Shannon Courtenay has described herself as an "animal" in the ring ahead of her third professional fight next Friday.

The 'Baby Face Assassin' will take on a yet-to-be-named opponent at York Hall as she looks to continue her development since turning pro last year.

Courtenay has two wins from two fights and believes she is changing perceptions of women's boxing every time she steps in the ring.

"I'm extremely girly and you would never believe that I box because I'm everything that you wouldn't expect a boxer to look like," she said.

"But the minute that my gumshield goes in, I'm an absolute animal when it comes time to fight.

"I look like a woman outside the ring, but I fight like a man and that's changed a lot of people's opinions.

"Before my debut, a lot of people saw what I looked like and thought I couldn't box, so it's good to change people's minds. My main objective, other than winning and winning titles is to start breaking stereotypes."

The super bantamweight is part of a swathe of female boxers currently demonstrating why boxing is not just a man's sport.

Recently, Katie Taylor and Delfine Persoon produced one of the most convincing arguments in favour of women's boxing when they clashed in a close-run scrap on the undercard of Joshua vs Ruiz Jr at Madison Square Garden in New York, and Courtenay is pleased to be part of the same set of fighters changing public opinion.

"I definitely feel like I'm part of the movement that's changing women's boxing," she said.

"Obviously Katie Taylor's led the way, that fight was incredible and it just shows again that even on a massive stage like that, where everyone's only really there to watch Anthony Joshua, she stole the show yet again. That fight showed that we can compete at that level and it did wonders for women's boxing.

"If I'm honest, I don't believe Taylor won the fight, but the rematch is a fight I definitely want to see and I think we need to see.

"I think we're still quite far away from a woman headlining a massive, massive show, which is a shame because we're just as exciting, sometimes even more exciting, than men."

Changing perceptions has come at a cost to Courtenay, who has not had time to rest since turning professional last September.

After two fights just two weeks apart, shortly followed by the third next week, the 25-year-old admits she has been putting her body "through hell" in order to compete.

However, a flurry of messages from people who have taken inspiration from her journey from a heavy drinker who was once told she was "fat and smelled of cigarettes" to a professional athlete, ensures she maintains the desire to keep working hard to achieve her goals.

"My body's kind of sore now, I've been in camp since September, so I need a rest," said Courtenay.

"I've been training and putting my body through hell, but after I'll get to give my body a rest and my mind a rest, which I'm looking forward to more than anything.

"This is probably the best I've felt going into a fight where everything's coming together, sparring's going great and I've kind of got used to the cameras and everything else and I'm excited for my next fight.

"I get thousands and thousands of messages from people saying how my story's either changed them or inspired their daughter or their son or their wife and it makes such a difference to me.

"Just to know I've helped even one person would tell me I'm doing the right thing, but apparently I've helped a lot of people, which is just amazing.

"It pushes me further knowing that I've got great backing, great support, it makes me want to achieve even more."

Further support for Courtenay comes from Watford, where she is just one of several boxers to be representing the town.

Also fighting in York Hall next week will be Reece Bellotti, who also comes from the area, while heavyweight superstar Anthony Joshua is one of the town's most famous athletes.

"There must be something in the Water in Watford," said Courtenay.

"Watford just seems to be creating some pretty decent boxers at the moment, which is nice to see.

"It's great to be a part of it and to get Watford out there for sporting achievements.
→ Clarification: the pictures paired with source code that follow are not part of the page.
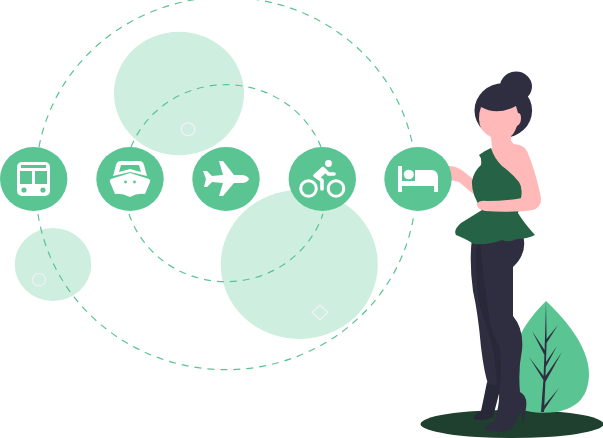
<!DOCTYPE html>
<html lang="en">
<head>
<meta charset="utf-8">
<title>Travel options illustration</title>
<style>
:root {
  --green: #5ac492;
  --mint: #ceeedf;
  --forest: #266346;
  --ground: #1f3f2f;
  --ink: #2f2e41;
  --ink-deep: #292839;
  --skin: #ffb9b9;
  --white: #fff;
}
html, body { margin: 0; background: var(--white); overflow: hidden; }
.travel-scene { display: block; width: 603px; height: 438px; }
.bubble { fill: var(--mint); }
.orbit { fill: none; stroke: var(--green); stroke-width: 1.2; stroke-dasharray: 7 6; }
.marker { fill: none; stroke: #f2f2f2; stroke-width: 1.2; }
.green { fill: var(--green); }
.icon { fill: var(--white); }
.icon-line { fill: none; stroke: var(--white); stroke-linecap: round; stroke-linejoin: round; }
.skin { fill: var(--skin); }
.ink { fill: var(--ink); }
.ink-deep { fill: var(--ink-deep); }
.forest { fill: var(--forest); }
.ground { fill: var(--ground); }
.vein { fill: var(--ink); }
</style>
</head>
<body>
<svg class="travel-scene" viewBox="0 0 603 438" role="img" aria-label="A woman pointing at a row of travel icons: bus, ship, plane, bicycle and bed">
  <defs>
    <ellipse id="disc" rx="33.7" ry="32"/>
  </defs>

  <g id="bubbles">
    <ellipse class="bubble" cx="179" cy="93.5" rx="65" ry="61.7"/>
    <ellipse class="bubble" cx="53" cy="264.5" rx="38.3" ry="36.4"/>
    <ellipse class="bubble" cx="299.3" cy="264.5" rx="78.5" ry="74.5"/>
    <ellipse class="marker" cx="188" cy="129.3" rx="6.8" ry="6.4"/>
    <ellipse class="marker" cx="39" cy="279.7" rx="6.6" ry="6.2"/>
    <path class="marker" d="M320 305 L328 312.5 L320 320 L312 312.5 Z"/>
  </g>

  <g id="orbits">
    <path class="orbit" d="M39 147 A190 182 0 0 1 413 147"/>
    <path class="orbit" d="M38 214 A190 182 0 0 0 414 214"/>
    <path class="orbit" d="M131 147 A102 98 0 0 1 321 147"/>
    <path class="orbit" d="M129 214 A102 98 0 0 0 323 214"/>
  </g>

  <g id="plant">
    <ellipse class="ground" cx="512" cy="424" rx="91.5" ry="14"/>
    <path class="green" d="M546 301 C561 315 589 345 589 373 C589 396 578 408 556 412 C541 414 525 412 520 408 C508 380 512 345 526 325 Q534 313 546 301 Z"/>
    <path class="vein" d="M546 302 L546.6 339 L558 325 L546.6 343 L546 362 L557 346 L545.8 367 L545.5 376 L562 352 L545.4 382 L544 412 L541 412 L543.4 380 L529 357 L543.6 376 L544.4 355 L532 331 L544.6 350 Z"/>
    <path class="vein" d="M543 407 L559 388 L544 410 Z"/>
  </g>

  <g id="woman">
    <g id="legs">
      <path class="ink-deep" d="M487 382 L501 386 L493 417 Q484 422 474 419 Q473 415 481 411 Q484 397 487 382 Z"/>
      <path class="ink" d="M472 238 Q469 262 473 291 Q478 313 481 347 Q484 372 488 384 L502 386 L513 300 L496 238 Z"/>
      <path class="ink-deep" d="M477 241 Q474 275 480 306 Q487 328 493 348 Q497 374 497 394 L509 396 L505 316 L491 242 Z"/>
      <path class="ink" d="M480 241 L523 235 Q528 253 513 267 L513 316 Q524 329 522 350 Q518 370 520 392 Q528 396 526 408 L523 424 L521 410 Q516 424 510 430 Q498 434 485 430 Q484 426 494 421 Q500 406 499 391 Q503 368 499 346 Q489 327 488 309 Q483 275 480 241 Z"/>
    </g>

    <g id="torso">
      <path class="skin" d="M449 166 Q456 166 463 171 L478 183 L477 197 L459 182 Q452 180 449 180 Z"/>
      <path class="skin" d="M492 132 L511 130 Q509 141 514 144 Q524 145 527 151 Q536 172 541 198 Q541 208 532 210 Q510 213 485 211 Q477 209 477 204 Q479 200 487 201 L522 199 L490 164 Q487 152 493 147 Z"/>
      <path class="forest" d="M491 148 Q494 158 502 166 Q513 174 519 182 Q523 188 521 198 L518 213 Q524 223 535 235 Q527 239 517 239 Q508 243 502 240 Q490 245 474 244 Q464 238 456 235 Q453 230 461 223 L482 210 Q471 194 472 181 Q474 171 481 165 Q482 158 479 155 Q484 151 491 148 Z"/>
      <path class="skin" d="M522 196 L541 198 Q541 208 532 210 Q510 213 485 211 Q477 209 477 204 Q479 200 487 201 Q506 201 522 198 Z"/>
    </g>

    <g id="head">
      <ellipse class="ink" cx="516" cy="86.5" rx="16" ry="15"/>
      <ellipse class="ink" cx="503.3" cy="110.5" rx="28.8" ry="27.3"/>
      <path class="skin" d="M481 107 Q497 116 516 106 L518 113 Q521 113 521 118 Q521 124 517 126 Q514 134 511 136 L511 145 L492 147 L491 137 Q479 131 479 119 Q479 112 481 107 Z"/>
    </g>
  </g>

  <g id="travel-options">
    <g id="bus">
      <use href="#disc" class="green" x="33.7" y="179"/>
      <rect class="icon" x="17" y="162" width="33" height="34" rx="5"/>
      <path class="green" d="M21 165 H46 V168 H21 Z M20 171 H32 V184 H20 Z M35 171 H47 V184 H35 Z"/>
      <circle class="green" cx="24" cy="190" r="2.6"/>
      <circle class="green" cx="43" cy="190" r="2.6"/>
    </g>

    <g id="ship">
      <use href="#disc" class="green" x="130" y="179"/>
      <path class="icon" d="M121 161 H139 Q143 161 144 165 L147 176 L130 172 L113 176 L116 165 Q117 161 121 161 Z"/>
      <path class="green" d="M121 165 H139 L141 172 L130 169 L119 172 Z"/>
      <path class="icon" d="M130 173 L149 179 Q151 180 150 182 L145 194 Q137 193 130 197 Q122 193 115 194 L110 182 Q109 180 111 179 Z"/>
      <circle class="green" cx="125.5" cy="182" r="1.4"/>
      <circle class="green" cx="134.5" cy="182" r="1.4"/>
    </g>

    <g id="plane">
      <use href="#disc" class="green" x="226" y="179"/>
      <path class="icon" d="M219 161 H223 L234 175 H243 Q248 176 249 179 Q248 182 243 183 H234 L223 196 H219 L223 183 L212 182 L207 187 H204 L206 179 L203 171 H207 L212 176 L223 175 Z"/>
    </g>

    <g id="bicycle">
      <use href="#disc" class="green" x="322.3" y="179"/>
      <circle class="icon-line" cx="308.5" cy="188.5" r="7.8" stroke-width="3"/>
      <circle class="icon-line" cx="336" cy="188.5" r="7.8" stroke-width="3"/>
      <circle class="icon" cx="328.5" cy="163.5" r="3.4"/>
      <path class="icon-line" d="M334 174 H328.5 L323 168.5 L315 175.5 L322 180.5 V189" stroke-width="3.6"/>
      <path class="icon" d="M322 167 L327 172 L320 178 L314 176 Z"/>
    </g>

    <g id="bed">
      <use href="#disc" class="green" x="418" y="179"/>
      <path class="icon" d="M398 166 H402 V181 H415 V170 H432 Q438 171 438 177 V192 H434 V186 H402 V192 H398 Z"/>
      <ellipse class="icon" cx="408.8" cy="174.5" rx="5" ry="4.8"/>
    </g>
  </g>
</svg>
</body>
</html>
Obviously the football team had a great season this year and as a sporting town we seem to be doing really well at the minute so I feel really blessed to be part of that.

"Watford has the most amazing passionate fans, you saw that against City even though they were 6-0 down they were still cheering and when I fight in arenas, even in these massive arenas, my fans seem to take over, they're so loud, so I dread to think how loud they're going to be at York Hall."